Gail Godwin's story entitled "A Sorrowful Woman " is a feminist story meant to exemplify the depression suffered by many women whose lives are spent solely as wives and mothers without any sense of individual identity or recognition of their accomplishments. The absence of a name for this...
Gail Godwin's story entitled "A Sorrowful Woman" is a feminist story meant to exemplify the depression suffered by many women whose lives are spent solely as wives and mothers without any sense of individual identity or recognition of their accomplishments. The absence of a name for this wife and mother suggests this sense of non-identity, as well as her commonality with women of similar situations.
While her husband is very solicitous about his wife's physical condition, he does not seem to be able to identify the cause of his wife's depression. Instead, he attends only to her physical well-being, believing she is tired and overwrought. When, for example, she feels well enough to go downstairs, she moves around the house for half the day. Her three-year-old son is so excited about having his mother back that he follows her about, pretending to be a tiger, growling and scratching at her. But his behavior is too aggressive for her as growls at her, and he scratches her with one of his "sharp little claws." Frightened, the sensitive mother tells the boy to go away, and she retreats to her bedroom. When she calls her husband at his office, she says, "I've locked myself away from him. I'm afraid." Her husband urges her "to lie down and take it easy;" he adds that he is immediately calling one of their babysitters, but he ignores her message of fear.

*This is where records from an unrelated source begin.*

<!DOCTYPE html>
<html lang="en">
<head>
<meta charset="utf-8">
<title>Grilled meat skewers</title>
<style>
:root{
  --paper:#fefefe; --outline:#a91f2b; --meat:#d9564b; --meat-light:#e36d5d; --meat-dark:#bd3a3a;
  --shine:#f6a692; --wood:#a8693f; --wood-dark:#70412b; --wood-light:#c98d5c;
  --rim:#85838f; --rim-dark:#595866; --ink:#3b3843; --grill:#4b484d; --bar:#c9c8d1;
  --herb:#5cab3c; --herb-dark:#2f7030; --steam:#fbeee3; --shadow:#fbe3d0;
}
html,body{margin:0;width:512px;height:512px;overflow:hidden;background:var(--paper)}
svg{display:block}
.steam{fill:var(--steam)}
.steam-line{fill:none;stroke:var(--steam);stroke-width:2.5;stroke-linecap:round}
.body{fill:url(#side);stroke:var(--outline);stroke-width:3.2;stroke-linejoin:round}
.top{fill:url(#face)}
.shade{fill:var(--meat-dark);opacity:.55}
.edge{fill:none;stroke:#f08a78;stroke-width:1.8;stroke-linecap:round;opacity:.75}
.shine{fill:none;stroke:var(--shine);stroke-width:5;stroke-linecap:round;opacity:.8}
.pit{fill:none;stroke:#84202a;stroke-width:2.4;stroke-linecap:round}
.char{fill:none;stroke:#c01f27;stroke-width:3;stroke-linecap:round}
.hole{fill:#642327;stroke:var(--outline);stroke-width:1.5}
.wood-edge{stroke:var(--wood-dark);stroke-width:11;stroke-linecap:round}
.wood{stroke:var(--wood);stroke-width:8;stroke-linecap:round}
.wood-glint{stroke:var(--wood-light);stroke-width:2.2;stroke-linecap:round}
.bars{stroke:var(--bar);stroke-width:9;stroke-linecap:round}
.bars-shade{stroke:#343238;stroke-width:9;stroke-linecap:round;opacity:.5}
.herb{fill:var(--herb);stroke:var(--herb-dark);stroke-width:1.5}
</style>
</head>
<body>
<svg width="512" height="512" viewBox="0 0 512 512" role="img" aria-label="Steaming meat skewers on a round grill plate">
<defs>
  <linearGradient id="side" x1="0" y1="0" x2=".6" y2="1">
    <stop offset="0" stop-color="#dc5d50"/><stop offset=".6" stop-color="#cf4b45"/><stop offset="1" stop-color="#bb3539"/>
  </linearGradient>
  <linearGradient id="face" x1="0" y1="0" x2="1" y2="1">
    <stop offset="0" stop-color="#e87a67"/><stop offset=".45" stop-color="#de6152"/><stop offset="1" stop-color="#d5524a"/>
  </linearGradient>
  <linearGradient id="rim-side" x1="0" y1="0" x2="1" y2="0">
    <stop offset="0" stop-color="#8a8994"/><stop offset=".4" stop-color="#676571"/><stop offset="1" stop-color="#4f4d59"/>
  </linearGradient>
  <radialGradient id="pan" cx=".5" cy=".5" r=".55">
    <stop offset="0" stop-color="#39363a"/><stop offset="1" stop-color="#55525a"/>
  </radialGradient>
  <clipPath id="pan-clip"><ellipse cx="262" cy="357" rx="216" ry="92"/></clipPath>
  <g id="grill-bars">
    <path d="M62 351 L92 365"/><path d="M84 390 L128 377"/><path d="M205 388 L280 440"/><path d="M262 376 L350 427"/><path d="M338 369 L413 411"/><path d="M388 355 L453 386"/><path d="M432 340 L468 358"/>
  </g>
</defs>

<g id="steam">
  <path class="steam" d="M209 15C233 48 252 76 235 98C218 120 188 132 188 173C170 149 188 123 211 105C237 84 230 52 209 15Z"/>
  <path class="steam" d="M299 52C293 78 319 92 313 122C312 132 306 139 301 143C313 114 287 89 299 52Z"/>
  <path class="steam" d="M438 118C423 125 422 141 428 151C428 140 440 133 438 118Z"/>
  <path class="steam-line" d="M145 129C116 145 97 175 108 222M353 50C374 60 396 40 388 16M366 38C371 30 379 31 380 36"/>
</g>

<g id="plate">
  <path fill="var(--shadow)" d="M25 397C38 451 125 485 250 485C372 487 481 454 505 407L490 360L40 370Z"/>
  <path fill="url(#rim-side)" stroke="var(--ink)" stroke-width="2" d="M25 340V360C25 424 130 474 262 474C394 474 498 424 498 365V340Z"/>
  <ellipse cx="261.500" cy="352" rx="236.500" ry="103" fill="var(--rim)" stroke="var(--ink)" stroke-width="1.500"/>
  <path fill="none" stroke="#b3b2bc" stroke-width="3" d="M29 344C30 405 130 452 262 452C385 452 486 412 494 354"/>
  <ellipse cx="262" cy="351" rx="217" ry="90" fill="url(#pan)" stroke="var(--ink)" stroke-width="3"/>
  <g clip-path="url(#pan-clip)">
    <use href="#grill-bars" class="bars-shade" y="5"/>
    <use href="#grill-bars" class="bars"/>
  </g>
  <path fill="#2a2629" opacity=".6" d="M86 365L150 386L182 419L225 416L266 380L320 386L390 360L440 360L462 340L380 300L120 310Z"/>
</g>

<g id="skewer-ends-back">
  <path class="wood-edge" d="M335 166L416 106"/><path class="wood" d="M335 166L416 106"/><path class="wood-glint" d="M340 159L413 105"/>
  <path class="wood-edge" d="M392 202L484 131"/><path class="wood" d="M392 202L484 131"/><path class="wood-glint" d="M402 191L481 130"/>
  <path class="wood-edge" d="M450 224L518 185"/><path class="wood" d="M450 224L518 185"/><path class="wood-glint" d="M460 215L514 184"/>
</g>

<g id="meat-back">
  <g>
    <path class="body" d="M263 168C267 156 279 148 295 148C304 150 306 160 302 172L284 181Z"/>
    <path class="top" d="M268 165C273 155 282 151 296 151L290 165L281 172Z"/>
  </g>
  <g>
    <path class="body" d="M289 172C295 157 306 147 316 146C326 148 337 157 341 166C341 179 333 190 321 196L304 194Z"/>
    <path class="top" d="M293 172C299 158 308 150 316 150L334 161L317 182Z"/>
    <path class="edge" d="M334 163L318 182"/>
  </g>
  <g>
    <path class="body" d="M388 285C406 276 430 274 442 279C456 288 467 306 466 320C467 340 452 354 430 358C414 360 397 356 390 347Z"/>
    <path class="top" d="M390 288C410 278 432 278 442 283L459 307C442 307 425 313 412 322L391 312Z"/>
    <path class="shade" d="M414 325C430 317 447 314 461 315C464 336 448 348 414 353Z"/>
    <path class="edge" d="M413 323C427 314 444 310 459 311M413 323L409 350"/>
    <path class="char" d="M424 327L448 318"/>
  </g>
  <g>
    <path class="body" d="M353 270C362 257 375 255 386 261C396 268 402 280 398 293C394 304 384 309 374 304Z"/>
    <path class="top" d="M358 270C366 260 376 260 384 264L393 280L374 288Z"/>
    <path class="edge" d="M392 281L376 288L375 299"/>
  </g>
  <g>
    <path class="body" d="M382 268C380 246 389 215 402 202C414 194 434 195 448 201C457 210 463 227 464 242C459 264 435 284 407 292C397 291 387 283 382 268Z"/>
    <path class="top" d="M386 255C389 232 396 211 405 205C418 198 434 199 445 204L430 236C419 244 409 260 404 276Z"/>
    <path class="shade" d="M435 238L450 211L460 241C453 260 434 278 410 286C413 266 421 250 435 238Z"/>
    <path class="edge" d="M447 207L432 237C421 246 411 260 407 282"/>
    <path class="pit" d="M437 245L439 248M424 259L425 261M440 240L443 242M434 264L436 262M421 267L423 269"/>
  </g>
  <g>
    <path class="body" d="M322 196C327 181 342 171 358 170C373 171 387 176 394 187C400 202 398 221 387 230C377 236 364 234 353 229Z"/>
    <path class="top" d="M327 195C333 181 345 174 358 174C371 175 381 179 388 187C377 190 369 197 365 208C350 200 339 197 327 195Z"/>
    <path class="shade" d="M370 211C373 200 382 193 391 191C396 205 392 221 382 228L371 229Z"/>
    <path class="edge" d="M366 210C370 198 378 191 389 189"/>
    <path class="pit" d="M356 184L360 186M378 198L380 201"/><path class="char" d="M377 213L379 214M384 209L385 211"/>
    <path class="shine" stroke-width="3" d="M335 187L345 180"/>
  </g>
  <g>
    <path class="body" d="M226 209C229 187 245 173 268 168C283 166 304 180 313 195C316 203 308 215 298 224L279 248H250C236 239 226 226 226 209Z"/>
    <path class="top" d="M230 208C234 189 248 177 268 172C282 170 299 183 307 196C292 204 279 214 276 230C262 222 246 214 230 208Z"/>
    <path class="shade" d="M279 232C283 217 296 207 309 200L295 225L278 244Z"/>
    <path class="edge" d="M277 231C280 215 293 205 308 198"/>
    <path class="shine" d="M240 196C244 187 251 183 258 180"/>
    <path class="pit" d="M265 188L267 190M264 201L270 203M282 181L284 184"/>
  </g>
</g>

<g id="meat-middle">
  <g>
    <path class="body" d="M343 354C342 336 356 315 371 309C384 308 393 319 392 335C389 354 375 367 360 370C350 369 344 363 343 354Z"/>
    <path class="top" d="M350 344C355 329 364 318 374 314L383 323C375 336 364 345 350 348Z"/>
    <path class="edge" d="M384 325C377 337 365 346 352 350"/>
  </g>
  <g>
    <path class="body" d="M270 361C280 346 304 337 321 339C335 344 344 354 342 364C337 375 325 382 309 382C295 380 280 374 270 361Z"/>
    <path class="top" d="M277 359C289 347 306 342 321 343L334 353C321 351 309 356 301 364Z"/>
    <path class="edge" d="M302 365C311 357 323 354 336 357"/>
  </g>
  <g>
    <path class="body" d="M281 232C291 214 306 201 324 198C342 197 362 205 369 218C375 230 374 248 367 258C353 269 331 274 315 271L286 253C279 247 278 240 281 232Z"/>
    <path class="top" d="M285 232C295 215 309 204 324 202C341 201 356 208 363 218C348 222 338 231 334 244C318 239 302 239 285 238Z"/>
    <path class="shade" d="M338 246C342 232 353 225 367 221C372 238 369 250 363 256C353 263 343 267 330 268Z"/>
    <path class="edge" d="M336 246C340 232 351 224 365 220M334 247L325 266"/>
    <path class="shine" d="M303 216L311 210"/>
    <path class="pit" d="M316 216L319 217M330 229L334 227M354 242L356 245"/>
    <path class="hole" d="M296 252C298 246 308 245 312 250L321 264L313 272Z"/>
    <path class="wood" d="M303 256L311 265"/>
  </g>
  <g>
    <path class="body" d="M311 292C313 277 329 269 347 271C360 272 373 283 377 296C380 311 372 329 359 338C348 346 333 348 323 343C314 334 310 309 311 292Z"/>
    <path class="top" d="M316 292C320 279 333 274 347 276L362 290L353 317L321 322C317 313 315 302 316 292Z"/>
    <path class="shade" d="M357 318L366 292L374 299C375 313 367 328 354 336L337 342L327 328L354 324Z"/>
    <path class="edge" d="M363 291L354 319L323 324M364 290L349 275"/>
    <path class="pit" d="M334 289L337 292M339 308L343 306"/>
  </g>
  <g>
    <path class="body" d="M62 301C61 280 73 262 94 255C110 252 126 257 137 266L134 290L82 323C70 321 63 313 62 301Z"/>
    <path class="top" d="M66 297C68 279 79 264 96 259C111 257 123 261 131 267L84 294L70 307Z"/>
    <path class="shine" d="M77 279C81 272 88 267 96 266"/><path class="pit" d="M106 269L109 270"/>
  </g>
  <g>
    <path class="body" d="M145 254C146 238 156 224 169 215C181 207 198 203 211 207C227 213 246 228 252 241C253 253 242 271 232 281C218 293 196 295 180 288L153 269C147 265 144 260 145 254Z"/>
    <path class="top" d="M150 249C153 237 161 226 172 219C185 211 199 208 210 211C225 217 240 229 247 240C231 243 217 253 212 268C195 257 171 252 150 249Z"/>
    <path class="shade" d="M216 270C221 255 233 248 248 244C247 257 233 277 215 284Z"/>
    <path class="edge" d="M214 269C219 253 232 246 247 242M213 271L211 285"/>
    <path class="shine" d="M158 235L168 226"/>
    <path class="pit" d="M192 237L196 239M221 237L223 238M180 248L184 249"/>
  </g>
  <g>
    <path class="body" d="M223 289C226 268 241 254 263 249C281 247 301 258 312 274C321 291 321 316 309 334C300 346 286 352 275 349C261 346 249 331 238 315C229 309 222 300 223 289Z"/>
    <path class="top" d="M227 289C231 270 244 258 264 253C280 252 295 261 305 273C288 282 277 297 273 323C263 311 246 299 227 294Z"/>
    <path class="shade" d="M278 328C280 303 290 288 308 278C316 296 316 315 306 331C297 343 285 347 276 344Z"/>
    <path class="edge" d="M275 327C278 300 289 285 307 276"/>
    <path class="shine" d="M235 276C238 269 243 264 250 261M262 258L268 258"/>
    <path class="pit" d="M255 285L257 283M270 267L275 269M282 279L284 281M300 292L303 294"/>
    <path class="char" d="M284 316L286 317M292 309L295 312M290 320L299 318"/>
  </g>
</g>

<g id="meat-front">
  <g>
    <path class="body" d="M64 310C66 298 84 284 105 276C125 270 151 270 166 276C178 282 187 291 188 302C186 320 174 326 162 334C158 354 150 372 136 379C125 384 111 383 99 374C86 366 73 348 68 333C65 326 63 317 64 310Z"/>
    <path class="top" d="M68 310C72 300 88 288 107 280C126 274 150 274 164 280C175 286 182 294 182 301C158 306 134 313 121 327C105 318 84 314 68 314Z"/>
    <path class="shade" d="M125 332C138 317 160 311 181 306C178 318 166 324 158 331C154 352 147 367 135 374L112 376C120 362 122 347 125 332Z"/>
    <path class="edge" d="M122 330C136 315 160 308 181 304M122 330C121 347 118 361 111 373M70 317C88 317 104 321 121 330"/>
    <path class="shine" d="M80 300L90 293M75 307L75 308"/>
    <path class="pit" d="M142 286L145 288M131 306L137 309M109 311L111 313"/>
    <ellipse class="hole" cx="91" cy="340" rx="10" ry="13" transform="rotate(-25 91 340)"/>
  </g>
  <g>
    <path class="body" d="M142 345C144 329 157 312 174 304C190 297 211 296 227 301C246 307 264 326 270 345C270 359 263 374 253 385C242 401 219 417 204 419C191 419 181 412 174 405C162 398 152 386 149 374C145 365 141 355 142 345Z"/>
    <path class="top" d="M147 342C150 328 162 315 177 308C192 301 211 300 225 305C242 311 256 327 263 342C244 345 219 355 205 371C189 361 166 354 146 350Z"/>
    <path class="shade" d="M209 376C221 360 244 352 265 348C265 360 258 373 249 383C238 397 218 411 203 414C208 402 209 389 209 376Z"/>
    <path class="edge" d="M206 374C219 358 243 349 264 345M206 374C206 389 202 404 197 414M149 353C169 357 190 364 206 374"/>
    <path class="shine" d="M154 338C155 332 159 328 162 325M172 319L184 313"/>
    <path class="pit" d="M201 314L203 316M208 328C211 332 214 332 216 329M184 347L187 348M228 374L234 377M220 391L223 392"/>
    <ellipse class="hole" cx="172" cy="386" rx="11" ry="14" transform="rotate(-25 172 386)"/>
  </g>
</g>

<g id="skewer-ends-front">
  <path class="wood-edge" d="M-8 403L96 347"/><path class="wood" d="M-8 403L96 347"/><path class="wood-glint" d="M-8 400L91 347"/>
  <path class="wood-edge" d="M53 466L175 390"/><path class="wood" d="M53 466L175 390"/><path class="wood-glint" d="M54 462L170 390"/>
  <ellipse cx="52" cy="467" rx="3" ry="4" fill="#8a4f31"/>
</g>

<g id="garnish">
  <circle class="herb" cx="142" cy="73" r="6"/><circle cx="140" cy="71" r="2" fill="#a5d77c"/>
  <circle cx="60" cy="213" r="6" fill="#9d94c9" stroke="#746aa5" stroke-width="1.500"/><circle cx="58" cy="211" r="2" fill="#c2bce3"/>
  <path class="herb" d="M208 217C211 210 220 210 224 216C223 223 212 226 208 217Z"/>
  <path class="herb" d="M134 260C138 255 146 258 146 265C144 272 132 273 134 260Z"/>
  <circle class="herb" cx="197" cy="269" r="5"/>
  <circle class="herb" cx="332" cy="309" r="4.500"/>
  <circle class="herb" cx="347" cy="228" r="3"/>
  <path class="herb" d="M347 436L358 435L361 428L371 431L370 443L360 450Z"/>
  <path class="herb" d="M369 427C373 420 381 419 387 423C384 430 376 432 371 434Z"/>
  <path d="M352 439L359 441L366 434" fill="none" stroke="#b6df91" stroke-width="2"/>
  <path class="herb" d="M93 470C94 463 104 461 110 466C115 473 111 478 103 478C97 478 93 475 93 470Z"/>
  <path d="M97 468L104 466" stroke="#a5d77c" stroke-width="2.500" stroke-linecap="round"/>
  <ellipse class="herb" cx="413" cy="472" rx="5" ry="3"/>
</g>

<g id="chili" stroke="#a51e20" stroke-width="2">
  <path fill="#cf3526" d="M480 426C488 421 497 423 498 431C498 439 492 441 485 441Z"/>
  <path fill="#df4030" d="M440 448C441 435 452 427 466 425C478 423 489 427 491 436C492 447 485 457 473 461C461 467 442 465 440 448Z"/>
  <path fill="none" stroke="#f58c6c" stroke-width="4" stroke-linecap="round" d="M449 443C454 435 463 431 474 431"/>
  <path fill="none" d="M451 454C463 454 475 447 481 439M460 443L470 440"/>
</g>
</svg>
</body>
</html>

Believing that his wife is overworked with all her domestic duties and in need of some time for herself, the husband hires a girl to do the housekeeping and babysit the three-year-old son. The girl who is brought in is very competent, and she becomes quite fond of the boy; he in turn demonstrates affection for her. Still, the mother continues to isolate herself and drink sleeping draughts each night, retreating more and more. For whatever reason, her husband never tries to talk with her or suggest that she finds something outside the home that revives her interest in life. It seems that she has been reduced to the dimension of homemaker, mother, and wife and is not recognized by her husband as a woman with inner feelings and individual needs and fears.
Because she continues to be objectified, the woman despairs. She prepares an expansive and delicious meal and leaves it on the table. She also places neatly folded clean laundry on the table—those chores expected of a wife and mother. But she also places on the table
a sheath of marvelous watercolor beasts accompanied by mad and fanciful stories nobody could ever make up again, and a tablet full of love sonnets addressed to the man
expressions of a spirit about which her husband seemingly has no inkling.